Do Your Customer Incentives Work?
The other day I was shopping in a major department store and I couldn’t help overhearing a conversation between a sales clerk and her customer.
The customer was complaining because she wanted to use her coupons, but none of them would work. After expressing her extreme frustration, she asked pointedly, “Is there any single thing in this store I can buy with the coupon?”
I felt her pain.
As a holder of this company’s charge card, I also get coupons on a regular basis.
Typically they advertise “20% off your entire purchase” or “$10 off a purchase of $30 or more.”
Sounds like a wonderful deal, doesn’t it?
Unfortunately, these coupons are very hard to use. Where the coupons have always had a certain number of name brand restrictions, products that aren’t included in the offer, they are now excluding much more.
If the store puts up a sign that says Deal of the Day, or Special Purchase or something like that, suddenly the coupon doesn’t apply.
This is a recipe for frustration to shoppers who spend time selecting items to purchase based on the assumption that they’re getting a discount, only to find out at the register that they aren’t.
The end result is unhappy customers who often leave items at checkout. Instead of going home with purchases they were looking forward to making, they walk out angry or disappointed.
When these buyers do complete the purchase, they feel that they have one so under duress, or that they have been taken advantage of.
These are the hardly the feelings of goodwill a customer interaction should inspire.
Some Incentives Hurt Business
I see it more and more in retail environments. Coupons that are nearly impossible to use. Discounts, such as $10 off your entire purchase, that end up being scraped back in full when a partial return is made.
Instead of encouraging customers to come back, these businesses are pushing customers away. The message they’re sending is “we don’t really care about you, we simply want your money.”
In the world with an incredible amount of competition and choice, this is not a smart strategy.
The way to win repeat business and increase profitability is to treat customers well. This applies not only in retail, but virtually any consumer or business to business (B2B) environment.
Companies that treat their customers like people (which they are, by the way) earn more loyalty in the long term. They don’t need extreme incentives because their customers come for the experience.
Value brings people back. No matter what business you’re in, it’s imperative to help buyers see the value in their relationship with your company.
Are Your Incentives Backfiring?
Pay attention to the feedback you’re getting.

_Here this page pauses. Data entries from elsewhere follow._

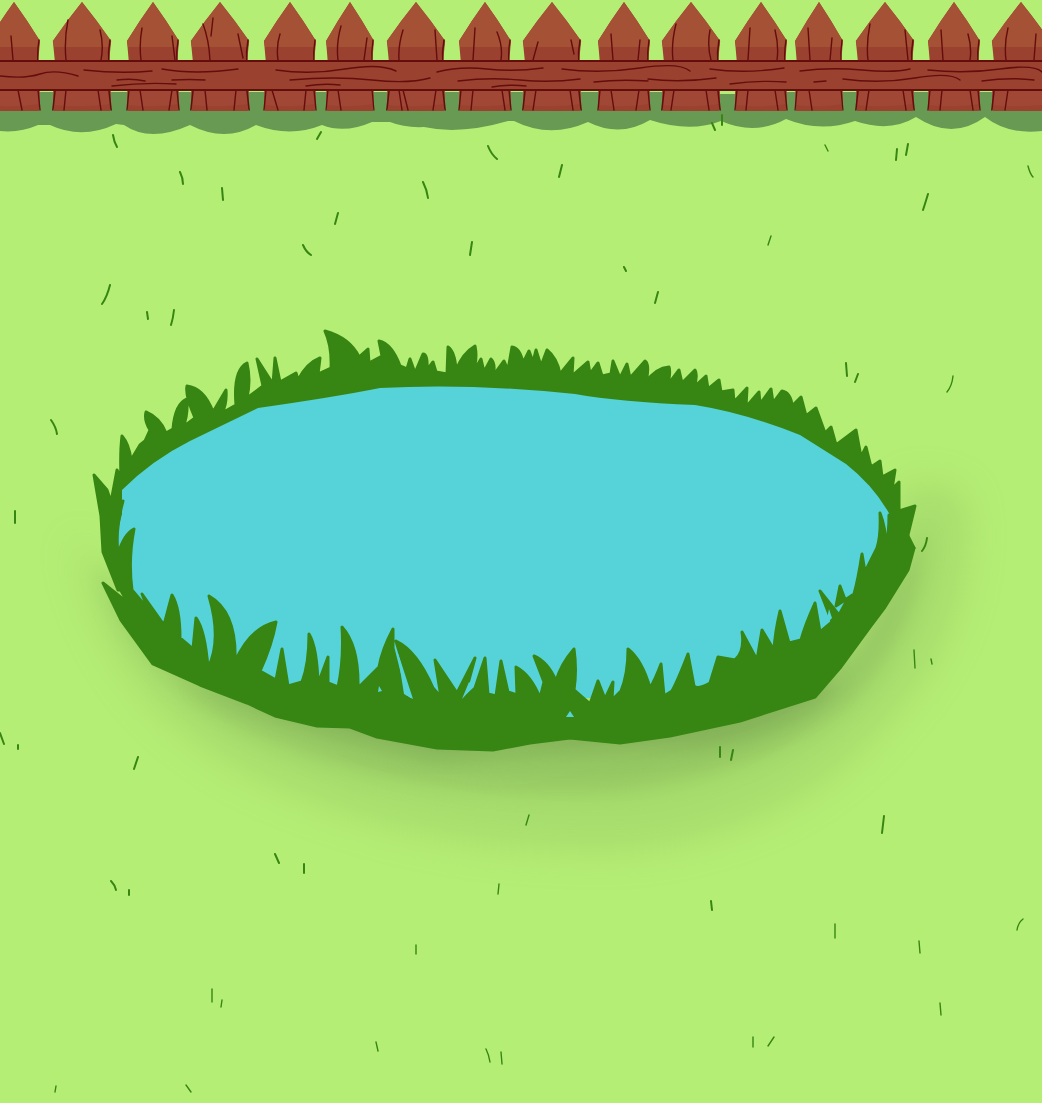
<!DOCTYPE html>
<html lang="en">
<head>
<meta charset="utf-8">
<title>Garden pond</title>
<style>
:root{--lawn:#b5ee75;--grass:#378613;--water:#56d3d9;--fence-shade:#699a54;--wood:#9b4130;--wood-tip:#a55135;--wood-low:#a04735;--grain:#640d0d;--pond-shade:#6f9a4e}
html,body{margin:0;width:1042px;height:1103px;overflow:hidden;background:var(--lawn)}
svg{display:block}
.lawn{fill:var(--lawn)}
.fence-shade{fill:var(--fence-shade)}
.wood{fill:var(--wood)}
.wood-tip{fill:var(--wood-tip)}
.wood-low{fill:var(--wood-low)}
.grain{fill:none;stroke:var(--grain);stroke-width:1.4;stroke-linecap:round}
.edge{stroke:var(--grain);stroke-width:2}
.water{fill:var(--water)}
.grass{fill:var(--grass);stroke:var(--grass);stroke-width:3;stroke-linejoin:round}
.blades{fill:none;stroke:var(--grass);stroke-width:2;stroke-linecap:round}
.fine{stroke-width:1.4}
.pond-shade{fill:var(--pond-shade)}
</style>
</head>
<body>
<svg width="1042" height="1103" viewBox="0 0 1042 1103" role="img" aria-label="A pond ringed with grass on a lawn, with a wooden fence behind">
<defs>
<filter id="soft" x="-20%" y="-20%" width="140%" height="140%"><feGaussianBlur stdDeviation="11"/></filter>
<filter id="softer" x="-20%" y="-20%" width="140%" height="140%"><feGaussianBlur stdDeviation="20"/></filter>
<g id="picket">
<path class="wood" d="M0 2Q13 20 26 41L24 64Q27 90 25 111H-25Q-27 90-24 64L-26 41Q-13 20 0 2Z"/>
<path class="wood-tip" d="M0 2Q13 20 26 41L25 47H-25L-26 41Q-13 20 0 2Z"/>
<path class="wood-low" d="M-25 90H25L26 104Q0 108-26 105Z"/>
<path class="grain" d="M25 40Q23 52 24 64V90L26 110M-24 90L-26 110"/>
</g>
</defs>

<rect class="lawn" width="1042" height="1103"/>

<g id="fence">
<path class="fence-shade" d="M0 92H720V94H735V92H1042V131Q1008 135 985 117Q952 141 916 117Q890 133 855 121Q820 133 786 119Q755 136 721 121Q690 133 650 120Q620 138 588 122Q550 139 514 121H508Q460 135 424 127Q405 128 390 122H372Q345 134 322 125Q290 138 256 125Q225 143 190 125Q150 143 124 125L116 124Q82 140 50 125H38Q20 133 0 131Z"/>
<use href="#picket" x="14"/>
<use href="#picket" transform="translate(82) scale(1.12 1)"/>
<use href="#picket" x="153"/>
<use href="#picket" transform="translate(220) scale(1.12 1)"/>
<use href="#picket" x="290"/>
<use href="#picket" transform="translate(350) scale(.92 1)"/>
<use href="#picket" transform="translate(416) scale(1.12 1)"/>
<use href="#picket" x="485"/>
<use href="#picket" transform="translate(552) scale(1.12 1)"/>
<use href="#picket" x="624"/>
<use href="#picket" transform="translate(691) scale(1.12 1)"/>
<use href="#picket" x="761"/>
<use href="#picket" transform="translate(819) scale(.92 1)"/>
<use href="#picket" transform="translate(885) scale(1.12 1)"/>
<use href="#picket" x="954"/>
<use href="#picket" transform="translate(1021) scale(1.12 1)"/>
<path class="grain" d="M11 36L13 60M68 20Q64 40 66 60M100 30Q104 45 101 60M142 28Q139 44 141 60M172 36L175 60M203 24Q209 40 210 60M213 18L211 36M238 34L243 58M280 34Q276 46 278 60M341 26Q336 44 338 60M367 38L364 60M403 30Q398 46 399 60M435 30L437 60M475 28L473 60M497 32Q503 46 501 60M538 42L533 60M571 40L574 54M611 34L613 60M640 40L638 60M676 24Q671 44 673 60M710 30Q707 46 711 60M750 28L748 60M775 30Q779 46 777 60M808 28L810 60M832 38L830 60M870 24Q866 44 868 60M905 30L908 60M941 30L943 60M968 34Q972 48 970 60M1008 28Q1004 44 1006 60M1036 34L1034 60
M18 90L22 110M66 90L64 110M98 90L101 110M140 90L143 110M172 90L169 110M205 90L207 110M236 90L234 110M272 90L278 110M306 90L304 110M338 90L341 110M399 90L402 110M403 90L408 110M436 90L433 110M473 90L471 110M502 90L505 110M536 90L533 110M570 90L573 110M611 90L614 110M639 90L636 110M674 90L671 110M706 90L709 110M748 90L746 110M775 90L778 110M809 90L812 110M869 90L866 110M903 90L906 110M942 90L940 110M970 90L973 110M1008 90L1005 110"/>
<rect class="wood" y="61" width="1042" height="29"/>
<path class="edge" d="M0 61H1042M0 90H1042"/>
<path class="grain" d="M0 76Q25 79 40 74T78 76M84 70Q120 74 152 71M117 80Q132 78 145 81M112 86Q145 82 176 84M162 69Q195 75 238 69M172 80Q190 79 205 80M276 70Q310 75 345 69T396 71M290 80Q335 76 372 80T430 78M306 86Q324 83 340 85M437 72Q460 66 487 69T543 68M458 81Q490 77 520 80T580 79M492 87Q510 84 526 86M562 69Q600 74 640 68T690 71M594 82Q620 79 648 81M648 79Q680 83 716 78M710 69Q745 74 784 68M730 84Q760 80 786 82M800 71Q830 67 862 70T910 69M814 82L826 81M843 79Q880 84 915 78T960 80M928 70Q965 74 1000 69T1042 72M982 81Q1010 77 1034 80"/>
</g>

<g id="pond">
<g id="pond-shadow" class="pond-shade">
<path opacity=".2" filter="url(#softer)" d="M72 530Q95 690 240 770Q420 860 640 850Q800 830 890 720Q985 620 965 490L905 480L850 650L500 740L170 660Z"/>
<path opacity=".3" filter="url(#soft)" d="M95 560Q130 680 260 735Q400 800 620 790Q800 765 865 685Q925 610 925 530L850 650L500 730L170 650Z"/>
<path opacity=".5" filter="url(#soft)" d="M190 680Q300 730 440 758Q580 750 700 746Q790 730 840 685L800 680L500 730Z"/>
</g>
<path id="far-grass" class="grass" d="M118 590L103 552L101 516L94 475L107 490L111 502L117 470L121 478Q120 452 122 436Q129 444 131 460L140 445L145 441L150 430Q144 420 146 412Q160 418 166 433L173 429Q175 404 187 399Q188 416 183 427L195 418Q185 395 187 386Q204 388 213 412L226 390Q227 404 222 413L236 405Q233 370 247 363Q251 380 247 398L263 386L257 359L273 384L275 358L280 382L296 373L298 380Q307 363 320 358L318 374L331 368Q332 346 325 331Q350 338 359 357L368 349L369 363L382 356L379 341Q392 344 400 366L407 369L410 359L415 373L423 354Q428 354 427 370L433 362L436 372L447 374L448 347Q455 352 456 370Q463 353 475 346Q478 360 472 374L481 359L484 372L491 359Q496 364 493 376L504 361L508 370L512 347Q520 348 523 363L529 351L533 362L536 350L541 366L547 350Q557 358 560 374L573 358L572 376L588 362L590 374L598 363L602 376L611 374L613 361L620 378L627 364L630 378L645 361Q650 364 646 382Q656 368 669 367Q671 374 667 386L679 370L682 383L695 370Q698 376 694 387L706 376L708 389L719 380L721 392L733 390L734 402L747 388L746 407L759 392L760 404L771 389L773 403L782 391Q791 393 792 406L801 397L806 416L816 408L825 433L831 427L836 445L856 430L861 457L866 447L871 467L880 461L882 477L895 470L892 489L899 482L899 511L915 506L907 539L914 548L900 570Z"/>
<path class="water" d="M122 490Q152 460 190 441L258 408Q335 397 380 388Q470 383 575 394Q620 402 695 405Q745 413 800 435L846 464Q874 486 890 515L885 570L840 650L780 698H570L380 712L200 680L133 606Q131 585 121 558Q114 540 122 514Z"/>
<path id="near-grass" class="grass" d="M103 583L121 620L153 664L200 685L247 703L275 716L317 726L350 727L377 737L437 748L493 750L530 743L570 738L620 743L670 736L740 721L815 697L840 668L870 627L885 607L908 570L914 548L905 530L889 515Q889 533 886 548Q886 528 880 513Q881 536 877 548L865 572L862 554Q858 580 854 594L836 606L840 586L846 602L839 615L820 591L832 622L820 632L815 603Q805 625 801 640L789 643L780 611Q775 632 774 650L762 630L757 660L742 632Q745 652 735 660L718 657L710 683Q697 690 694 686L688 654Q678 680 672 691L664 696L661 664Q655 680 650 688Q642 660 628 649Q628 674 621 691L612 700L613 682L605 699L598 681L590 704L574 690Q577 670 574 649Q561 664 556 681Q548 662 534 656L544 682L540 698Q531 675 516 667L517 695L508 692L501 661L496 696L488 694L485 658L475 688L464 698L475 658L457 693L435 660L441 697L433 688Q417 651 396 641L414 702L405 696L393 648V629Q382 650 379 667L358 688Q359 646 342 627Q344 660 338 687L328 683V657L318 684Q317 647 309 634Q309 664 302 682L288 686L282 649L276 680L260 671Q272 645 276 622Q250 628 235 662Q237 612 209 596Q222 640 208 668Q205 630 196 618L193 649L180 638Q180 608 172 595L164 625L142 594L148 609L132 590Q128 560 134 529Q124 534 118 554Q115 530 123 501L110 510L107 545L115 580L128 603Z"/>
<path class="water" d="M397 650L413 699L404 694ZM566 717L570 711L574 717ZM379 686L382 691L378 692ZM469 682L474 686L462 699ZM829 609L832 618L826 624Z"/>
</g>

<g id="lawn-blades">
<path class="blades" d="M113 135Q114 142 117 147M180 172Q183 178 183 184M222 188L223 200M321 132L317 139M338 213L335 224M303 245Q306 252 311 255M423 182Q427 190 428 198M472 242L470 255M488 146Q491 154 497 159M562 165L559 177M624 267L626 271M658 292L655 303M722 115V125M712 123L715 130M897 149L896 160M908 144L906 155M928 194Q925 204 923 210M110 285Q107 297 102 304M147 312L148 319M174 310Q173 319 171 325M51 420Q56 427 57 434M15 511V523M846 363L847 376M858 374L855 382M927 538Q926 546 922 551M0 733L4 744M18 745V749M138 757L134 769M720 747V757M733 750L731 760M884 816L882 833M275 854L279 863M304 864V873M111 881Q115 885 116 890M129 890V895M711 901L712 910"/>
<path class="blades fine" d="M825 145L828 151M1028 166Q1030 174 1033 177M771 236L768 245M953 376Q952 386 947 392M914 650L915 668M931 659L932 664M529 815L526 825M499 884L498 894M835 924V938M1023 919Q1018 923 1017 930M919 941L920 953M416 945V954M212 989V1002M222 1000L221 1007M940 1003L941 1015M376 1042L378 1051M486 1049Q489 1055 490 1062M501 1052L502 1064M753 1037V1047M774 1037L768 1046M56 1086L55 1092M186 1085L191 1092"/>
</g>
</svg>
</body>
</html>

If you’re in a retail environment, observe or listen to interactions between customers and sales people:
- What’s being said at the point of sale, are the subtle or overt complaints being expressed?

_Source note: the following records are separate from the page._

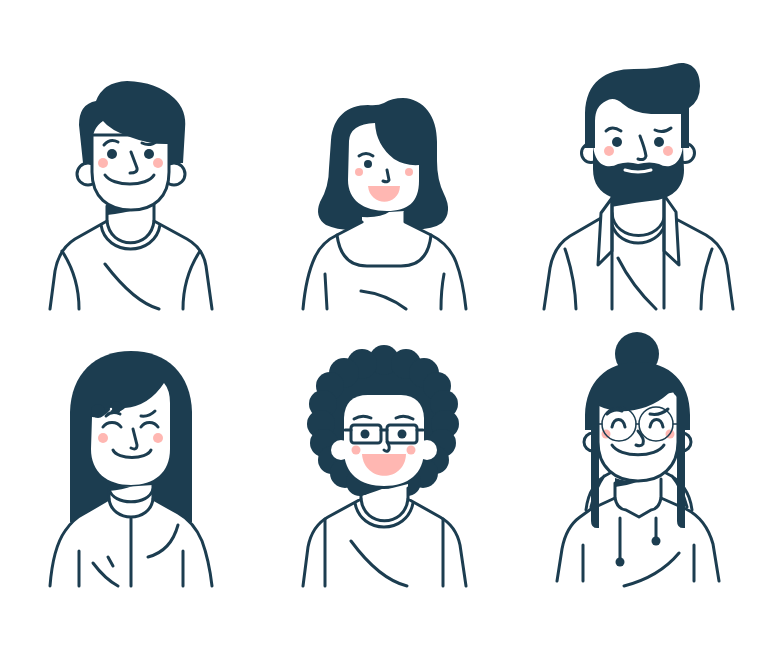
<!DOCTYPE html>
<html lang="en">
<head>
<meta charset="utf-8">
<title>Six character avatars</title>
<style>
:root { --ink: #1c3d50; --blush: #ffb7b2; --paper: #ffffff; }
html, body { margin: 0; background: var(--paper); overflow: hidden; }
svg { display: block; width: 768px; height: 649px; }
.line { fill: none; stroke: var(--ink); stroke-width: 3; stroke-linecap: round; stroke-linejoin: round; }
.skin { fill: var(--paper); stroke: var(--ink); stroke-width: 3; stroke-linejoin: round; stroke-linecap: round; }
.plain { fill: var(--paper); }
.ink { fill: var(--ink); }
.blush { fill: var(--blush); }
.thin { stroke-width: 1.5; }
.teeth { fill: none; stroke: var(--paper); stroke-width: 3; stroke-linecap: round; }
</style>
</head>
<body>
<svg viewBox="0 0 768 649" role="img" aria-label="Six smiling people drawn in line style">
  <g id="short-hair-man">
    <g class="clothes">
      <path class="line" d="M50 309L55 271Q59 249 75 239L107 221V206M154 205V221L187 239Q203 248 206 266L212 309"/>
      <path class="line" d="M107 221C110 250 151 250 154 221M101 225C106 257 155 257 160 225"/>
      <path class="line" d="M62 251Q79 277 79 309M200 251Q183 277 183 309M105 264Q134 302 159 309"/>
      <path class="ink" d="M107 204Q118 210 134 210Q124 213 107 215Z"/>
    </g>
    <circle class="skin" cx="88" cy="174" r="11"/>
    <circle class="skin" cx="174" cy="174" r="11"/>
    <path class="skin" d="M92 135V172C92 197 108 210 131 210C154 210 169 197 169 172V135Z"/>
    <path class="ink" d="M79 125Q79 104 96 101Q103 82 127 81Q157 82 174 98Q187 110 185 129L183 163H170V144Q151 145 130 137Q110 130 103 121Q92 128 92 145V163H83Z"/>
    <circle class="blush" cx="103" cy="163" r="5"/>
    <circle class="blush" cx="158" cy="163" r="5"/>
    <circle class="ink" cx="112" cy="154" r="5"/>
    <circle class="ink" cx="149" cy="154" r="5"/>
    <path class="line" d="M104 145Q110 138 118 142M142 143Q150 147 157 141M131 152L137 168Q138 173 130 173M105 175C113 187 147 187 154 175"/>
  </g>

  <g id="bob-hair-woman">
    <path class="ink" d="M331 140C333 117 347 105 368 105Q378 106 384 103Q392 98 403 98C424 99 437 116 437 142V161Q437 180 444 194Q453 212 442 223Q431 231 405 229H362Q342 232 326 225Q314 217 320 202Q329 187 329 168Z"/>
    <path class="plain" d="M362 217Q381 218 389 212L405 211V222L431 235Q428 266 401 266H367Q340 266 337 235L362 222Z"/>
    <path class="plain" d="M349 141Q350 124 375 123Q376 145 394 159Q405 166 419 165V181C419 202 408 211 387 211C363 211 348 200 348 180Z"/>
    <path class="line" d="M303 309Q306 276 315 257Q322 242 337 235L362 222M405 212V222L431 235Q449 244 456 262Q463 280 466 309"/>
    <path class="line" d="M337 235Q341 266 367 266H401Q428 266 431 235M325 274L327 309M444 274Q441 290 441 309M361 291Q386 294 406 309"/>
    <circle class="blush" cx="359" cy="172" r="4"/>
    <circle class="blush" cx="409" cy="172" r="4"/>
    <circle class="ink" cx="368" cy="164" r="4"/>
    <path class="line" d="M359 156Q366 151 373 156M387 170L389 180Q388 183 383 181"/>
    <path class="blush" d="M368 186H400C399 207 370 207 368 186Z"/>
  </g>

  <g id="bearded-man">
    <path class="line" d="M544 309L550 268Q554 246 570 236L601 218M676 219L706 235Q723 245 727 265L733 309M565 249Q575 278 576 309M712 249Q701 278 701 309"/>
    <path class="line" d="M612 213C614 243 663 243 665 213M612 225C620 249 656 249 665 225M618 258Q632 286 656 309"/>
    <path class="skin" d="M612 198L601 213L598 265L612 251Z"/>
    <path class="skin" d="M664 195L676 212L679 265L664 251Z"/>
    <path class="line" d="M612 198V309M664 195V308"/>
    <circle class="skin" cx="591" cy="153" r="9.5"/>
    <circle class="skin" cx="685" cy="153" r="9.5"/>
    <path class="plain" d="M594 100H682V165H594Z"/>
    <path class="ink" d="M585 148V113C586 82 605 69 634 69Q660 69 675 64C691 60 700 70 700 86Q700 101 689 108V148H681V114H651Q633 113 623 104Q614 96 606 101Q595 106 595 121V148Z"/>
    <path class="ink" d="M593 146Q595 163 606 166Q613 167 618 164Q628 161 638 164Q650 161 659 164Q664 167 670 166Q681 163 683 146L684 170C684 188 672 197 658 200Q638 202 611 207V197C600 192 593 184 593 169Z"/>
    <circle class="blush" cx="609" cy="151" r="5"/>
    <circle class="blush" cx="668" cy="151" r="5"/>
    <circle class="ink" cx="617" cy="142" r="5"/>
    <circle class="ink" cx="659" cy="142" r="5"/>
    <path class="line" d="M606 131Q612 125 621 131M655 130Q663 134 671 128M640 136Q645 149 646 156Q645 161 638 159"/>
    <path class="teeth" d="M625 170Q638 174 651 170"/>
  </g>

  <g id="long-hair-woman">
    <path class="ink" d="M70 522V412C71 374 95 351 131 351C167 351 191 374 192 412V522Z"/>
    <path class="plain" d="M50 586Q53 545 65 530Q73 519 85 513L109 499V488L153 485V499L178 513Q194 522 202 541Q209 558 212 586Z"/>
    <path class="line" d="M50 586Q53 548 65 531Q73 519 85 513L109 499V489M153 485V499L178 513Q194 522 202 541Q209 560 212 586"/>
    <path class="line" d="M109 489C113 506 149 506 153 489M109 499C112 523 150 523 153 499M131 517V586"/>
    <path class="line" d="M79 551V586M183 551V586M93 563Q105 579 118 586M108 557L113 566M148 557Q171 551 178 525"/>
    <path class="ink" d="M109 484Q121 488 133 486Q122 490 109 491Z"/>
    <path class="plain" d="M92 417Q103 419 110 410Q119 414 125 408Q149 406 164 383Q170 390 170 403V449C170 473 154 485 131 485C107 485 91 472 91 449Z"/>
    <circle class="ink" cx="98" cy="411" r="7"/>
    <circle class="ink" cx="116" cy="407" r="6"/>
    <circle class="plain" cx="111" cy="409" r="1.2"/>
    <circle class="blush" cx="103" cy="438" r="5"/>
    <circle class="blush" cx="158" cy="438" r="5"/>
    <path class="line" d="M103 427C107 421 117 421 121 427M141 427C145 421 154 421 158 427M106 416Q112 410 120 414M141 416Q149 417 155 411M133 429Q135 437 137 445Q137 451 131 448M113 450C118 460 146 460 151 450"/>
  </g>

  <g id="curly-hair-woman">
    <g class="ink">
      <circle cx="384" cy="423" r="66"/>
      <circle cx="384" cy="360" r="15"/><circle cx="362" cy="364" r="15"/><circle cx="406" cy="364" r="15"/>
      <circle cx="344" cy="373" r="15"/><circle cx="424" cy="373" r="15"/>
      <circle cx="330" cy="386" r="14"/><circle cx="437" cy="386" r="14"/>
      <circle cx="323" cy="404" r="14"/><circle cx="444" cy="404" r="14"/>
      <circle cx="321" cy="424" r="14"/><circle cx="445" cy="424" r="14"/>
      <circle cx="324" cy="443" r="14"/><circle cx="442" cy="443" r="14"/>
      <circle cx="332" cy="460" r="14"/><circle cx="435" cy="460" r="14"/>
      <circle cx="345" cy="473" r="15"/><circle cx="423" cy="473" r="15"/>
      <circle cx="360" cy="482" r="14"/><circle cx="407" cy="482" r="14"/>
    </g>
    <path class="plain" d="M361 496L408 484V499C402 525 366 525 361 499Z"/>
    <path class="line" d="M303 586L308 547Q312 526 328 517L361 499V492M408 488V499L440 517Q456 526 460 545L466 586"/>
    <path class="line" d="M361 499C364 528 405 528 408 499M355 503C361 535 407 535 413 503M325 519V586M443 519V586M351 541Q379 579 407 586"/>
    <circle class="plain" cx="341" cy="450" r="10"/>
    <circle class="plain" cx="427" cy="450" r="10"/>
    <path class="plain" d="M344 418Q345 395 368 395H401Q423 396 424 418V450C424 474 408 486 384 486C360 486 344 474 344 450Z"/>
    <path class="ink" d="M361 483Q372 487 389 486Q378 491 361 496Z"/>
    <circle class="blush" cx="356" cy="450" r="4.5"/>
    <circle class="blush" cx="411" cy="450" r="4.5"/>
    <circle class="ink" cx="365" cy="434" r="4.5"/>
    <circle class="ink" cx="402" cy="434" r="4.5"/>
    <rect class="line" x="351" y="425" width="30" height="18" rx="3"/>
    <rect class="line" x="387" y="425" width="30" height="18" rx="3"/>
    <path class="line" d="M345 430H351M381 430H387M417 430H423M354 419Q362 414 371 418M396 418Q404 414 413 419M387 442Q391 448 388 451Q386 452 384 450"/>
    <path class="blush" d="M362 454H406C405 483 364 483 362 454Z"/>
  </g>

  <g id="bun-hair-woman">
    <path class="line" d="M610 473Q589 483 586 510M604 476Q595 489 591 507M666 473Q689 484 692 510M672 476Q682 488 687 507"/>
    <path class="line" d="M557 581L562 549Q566 527 580 517L591 509L615 498V483M661 479V498L686 509Q706 519 713 544L719 581"/>
    <path class="line" d="M615 498Q617 509 626 510L639 517L651 510Q659 509 661 498M583 545V581M694 545V581M620 518V559M656 518V538M624 586Q659 577 679 553"/>
    <circle class="ink" cx="620" cy="562" r="4.5"/>
    <circle class="ink" cx="656" cy="541" r="4.5"/>
    <circle class="skin" cx="593" cy="442" r="9"/>
    <circle class="skin" cx="682" cy="442" r="9"/>
    <path class="skin" d="M598 405V442C598 467 615 481 638 481C661 481 678 467 678 442V390Z"/>
    <path class="ink" d="M615 478Q627 482 641 481Q629 485 615 487Z"/>
    <circle class="ink" cx="637" cy="354" r="22"/>
    <path class="ink" d="M585 430V415C586 382 606 362 638 362C670 362 690 382 690 415V430H685V528Q677 529 677 521V397Q674 395 672 390Q655 408 628 411Q611 412 599 406V528Q591 529 591 521V430Z"/>
    <circle class="blush" cx="606" cy="434" r="4.5"/>
    <circle class="blush" cx="670" cy="434" r="4.5"/>
    <circle class="line thin" cx="619" cy="424" r="17"/>
    <circle class="line thin" cx="656" cy="424" r="17"/>
    <path class="line thin" d="M598 424H602M636 424H639M673 424H678"/>
    <path class="line" d="M612 427C614 417 623 417 625 427M650 427C652 417 661 417 663 427M607 414Q614 408 622 411M650 414Q660 416 668 409M638 431Q645 439 643 444Q641 447 636 445M612 445C620 458 656 458 664 445"/>
  </g>
</svg>
</body>
</html>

- What’s the general tone of the conversation is it upbeat or negative?
- What do your buyers’ facial expressions and body language suggest?
Do customers submit offer codes online, and then dump the transaction, abandoning the cart? That could be a sign of a problem with an offer or incentives you’ve provided.
Does your business rely on discounts? If your revenue model depends on sales and coupons to bring in business, buyers are not seeing the value in paying full price.
You may have trained them to wait for an offer, and they will until you break the vicious cycle.
How to Get Back on Track
To ensure that your incentives actually add value and create stronger customer relationships, track them. Set up systems to monitor the offers you extend, who uses them, and what the results are.
Certainly you’ll find bargain-oriented customers who will always wait for the sale. Others may increase their business if you give them rewards that are actually tied to things like frequency or volume.
Make sure any offers are relevant for your customers, not simply discounts to meet your need for short-term sales.
Relevant offers may include:
- An incentive to purchase an add-on when the main item or service is purchased at full price. (For example, half-price bags with the purchase of the vacuum cleaner.)
- Experiences that build relationships with customers, without requiring a purchase. This creates comfortable environment in which people can buy without pressure.
- Recognition to customers as part of a community or affinity group. This affirms their decision to do business with you, without eroding margins.
A true sign of a healthy business is one that can succeed without endless discounts and price cuts. Those are desperation strategies.
Instead, think in terms of rewards and relationships. Recognize customers for loyalty, and insure real, not artificial, loyalty.
Have you broken the discount cycle? If so, share your story in the comments below.